Thousands of farmers from several unions caused widespread disruption during a wave of protests in January and February when they blocked motorways around the country.

The protests were initially sparked by the end to tax exemptions on special diesel fuel used in farming equipment, but also focused on the accumulation of environmental regulations, the payment of European grants, supermarket prices and competition from cheap foreign imports, which are not subject to French food production standards (on pesticide use for instance).

The government’s attempts to appease the unions ultimately led to the announcement of several concessions.

Read more: French farmer roadblocks start to end - but not all

However, the farmers’ unions are upset by, what they see as, the slow speed at which the government has followed through.

While they are not calling for the return of such a widespread movement, local protests have become more common since Monday (February 19) and are likely to intensify with the approach of the Paris International Agricultural Show.

Where are the Farmers protesting February 21?

  • The A62 motorway between Agen (Lot-et-Garonne) and Montauban (Tarn-et-Garonne)
  • Rolling blockades around Dunkirk (Nord)
  • Manure dumped in front of the prefecture in Châlons-en-Champagne (Marne)
  • Manure dumped in front of the sub-prefecture in Reims, Vitry-le-François et d’Epernay (Marne)
  • Supermarkets in Tarbes (Hautes-Pyrénées)

Why is the Paris International Agricultural Show so important?

The Paris International Agricultural Show, or Salon International de l'Agriculture, is one of the largest public trade fairs in the world, and in 2024 runs from February 24 to March 3.

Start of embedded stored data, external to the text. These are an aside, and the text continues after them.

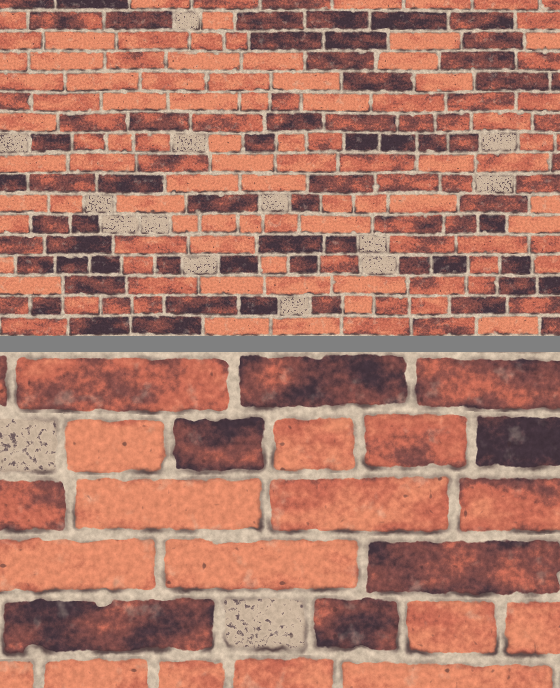
Top: the whole. Bottom: its middle third, enlarged.
A Shadertoy shader for this texture:

```glsl
// Weathered brick wall: courses of long and short bricks in pale, gritty mortar.

const float COURSES = 16.5;    // brick rows over the canvas height
const float STRETCHER = 3.37;  // long brick pitch, in row heights
const float JOINT = 0.17;      // mortar width, in row heights

const vec3 BURNT  = vec3(0.27, 0.21, 0.24);
const vec3 UMBER  = vec3(0.51, 0.31, 0.29);
const vec3 RUST   = vec3(0.77, 0.42, 0.34);
const vec3 ORANGE = vec3(0.89, 0.55, 0.42);
const vec3 CREAM  = vec3(0.80, 0.71, 0.62);
const vec3 MORTAR = vec3(0.85, 0.77, 0.68);
const vec3 SHADOW = vec3(0.25, 0.18, 0.19);

float hash(vec2 p) {
    vec3 q = fract(p.xyx * vec3(0.1031, 0.1030, 0.0973));
    q += dot(q, q.yzx + 33.33);
    return fract((q.x + q.y) * q.z);
}

float cornerSlope(vec2 cell, vec2 offset) {
    float angle = 6.2832 * hash(cell);
    return dot(vec2(cos(angle), sin(angle)), offset);
}

// Gradient noise, roughly -0.7 to 0.7
float noise(vec2 p) {
    vec2 i = floor(p), f = fract(p);
    vec2 s = f * f * f * (f * (f * 6.0 - 15.0) + 10.0);
    vec2 e = vec2(0.0, 1.0);
    return mix(mix(cornerSlope(i, f), cornerSlope(i + e.yx, f - e.yx), s.x),
               mix(cornerSlope(i + e, f - e), cornerSlope(i + 1.0, f - 1.0), s.x), s.y);
}

float fbm(vec2 p) {
    float sum = 0.0, gain = 1.0;
    for (int i = 0; i < 4; i++) {
        sum += gain * noise(p);
        p = mat2(1.6, 1.2, -1.2, 1.6) * p + 7.3;
        gain *= 0.55;
    }
    return sum;
}

// Chance that a long brick is replaced by two short ones
float headerChance(float row) {
    bool mixedCourse = mod(row, 2.0) == 1.0 && row < 12.0;
    return !mixedCourse ? 0.08 : mod(row, 6.0) == 3.0 ? 0.97 : 0.45;
}

float jointAt(float k, float row) {
    return k + 0.16 * (hash(vec2(k, row) + 51.0) - 0.5);
}

// Brick under p: returns left and right joints; writes its id and whether it is short
vec2 brickSpan(vec2 p, float row, out vec2 id, out bool isShort) {
    float shift = 0.5 * mod(row, 2.0) + 0.35 * hash(vec2(row, 8.0));
    float x = p.x / STRETCHER + shift;
    float k = floor(x);
    if (x < jointAt(k, row)) k -= 1.0;
    else if (x > jointAt(k + 1.0, row)) k += 1.0;
    vec2 span = vec2(jointAt(k, row), jointAt(k + 1.0, row));
    id = vec2(k * 2.0, row);
    isShort = hash(id + 17.0) < headerChance(row);
    if (isShort) {
        float middle = mix(span.x, span.y, 0.5 + 0.18 * (hash(id + 29.0) - 0.5));
        if (x < middle) span.y = middle;
        else { span.x = middle; id.x += 1.0; }
    }
    return (span - shift) * STRETCHER;
}

float roundedBox(vec2 p, vec2 halfSize, float radius) {
    vec2 d = abs(p) - halfSize + radius;
    return length(max(d, 0.0)) + min(max(d.x, d.y), 0.0) - radius;
}

vec3 firedClay(float heat) {
    vec3 c = mix(BURNT, UMBER, smoothstep(0.0, 0.35, heat));
    c = mix(c, RUST, smoothstep(0.3, 0.55, heat));
    return mix(c, ORANGE, smoothstep(0.5, 0.9, heat));
}

vec3 brickColor(vec2 p, vec2 id, bool isShort, float depth) {
    vec2 grainPos = p + 19.0 * hash(id + 3.0);
    float stain = fbm(grainPos * vec2(0.7, 1.3));
    float grit = fbm(p * 9.0);
    float heat = 0.04 + 0.95 * hash(id + 5.0) + 0.42 * stain + 0.1 * grit;
    heat -= 0.2 * smoothstep(0.16, 0.0, depth) * smoothstep(-0.2, 0.5, noise(p * 2.0));
    vec3 c = firedClay(heat);
    // A few short bricks are pale and pitted
    if (isShort && hash(id + 41.0) < 0.13)
        c = mix(CREAM, BURNT, 0.75 * smoothstep(0.1, 0.6, grit + 0.4 * stain));
    // Lime dust and small dark pits
    c = mix(c, MORTAR, 0.3 * smoothstep(0.2, 0.8, fbm(p * 2.3 + 40.0)));
    c = mix(c, SHADOW, 0.5 * smoothstep(0.42, 0.6, noise(p * 7.0 + 90.0)));
    return c * (1.0 + 0.13 * grit);
}

void mainImage(out vec4 fragColor, in vec2 fragCoord) {
    vec2 p = fragCoord / iResolution.y * COURSES;
    float pixel = COURSES / iResolution.y;

    // Uneven courses
    vec2 wall = p + vec2(0.0, 0.1 * noise(p * vec2(0.22, 0.4)));
    float row = floor(wall.y);
    vec2 id;
    bool isShort;
    vec2 span = brickSpan(wall, row, id, isShort);

    // Brick outline with chipped edges
    vec2 center = vec2(0.5 * (span.x + span.y), row + 0.5);
    center.y += 0.05 * (hash(id + 63.0) - 0.5);
    vec2 halfSize = 0.5 * vec2(span.y - span.x, 1.0) - 0.5 * JOINT;
    vec2 q = wall - center;
    float d = roundedBox(q, halfSize, 0.07) + 0.055 * fbm(p * 2.8);
    d += 0.12 * smoothstep(0.3, 0.6, noise(p * 1.7 + 25.0));
    float brick = 1.0 - smoothstep(-pixel, pixel, d);

    // Mortar, brick face and broken shadow lines along the edges
    vec3 mortar = MORTAR * (0.97 + 0.16 * fbm(p * 8.0 + 60.0));
    vec3 color = mix(mortar, brickColor(p, id, isShort, -d), brick);
    float lowerEdge = smoothstep(0.1, -0.4, q.y);
    float rim = exp(-pow((d - 0.015) / (0.035 + 0.5 * pixel), 2.0));
    float broken = smoothstep(-0.35, 0.4, noise(p * 2.2 + 11.0));
    color = mix(color, SHADOW, rim * broken * mix(0.35, 0.8, lowerEdge));

    fragColor = vec4(clamp(color, 0.0, 1.0), 1.0);
}
```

Each year, it is attended by thousands of farmers, many of whom have animals with them, and visited by hundreds of thousands of people from Paris and around the world.

French politicians of all persuasions have come to use it as an occasion to burnish their public image and everyman credentials.

However, farmers unions have been warning for several weeks that they plan to protest at the event if the government does not speed up the delivery of concessions it promised on February 1.

“The show will be under pressure, and we will not be there just to flatter the government’s communication effort”, said Bouches-du-Rhone FNSEA president Laurent Depieds. “We will be there to hassle them and make our demands”.

Another FNSEA regional president from Doubs told FranceInfo that the union “cannot let the show happen as normal”.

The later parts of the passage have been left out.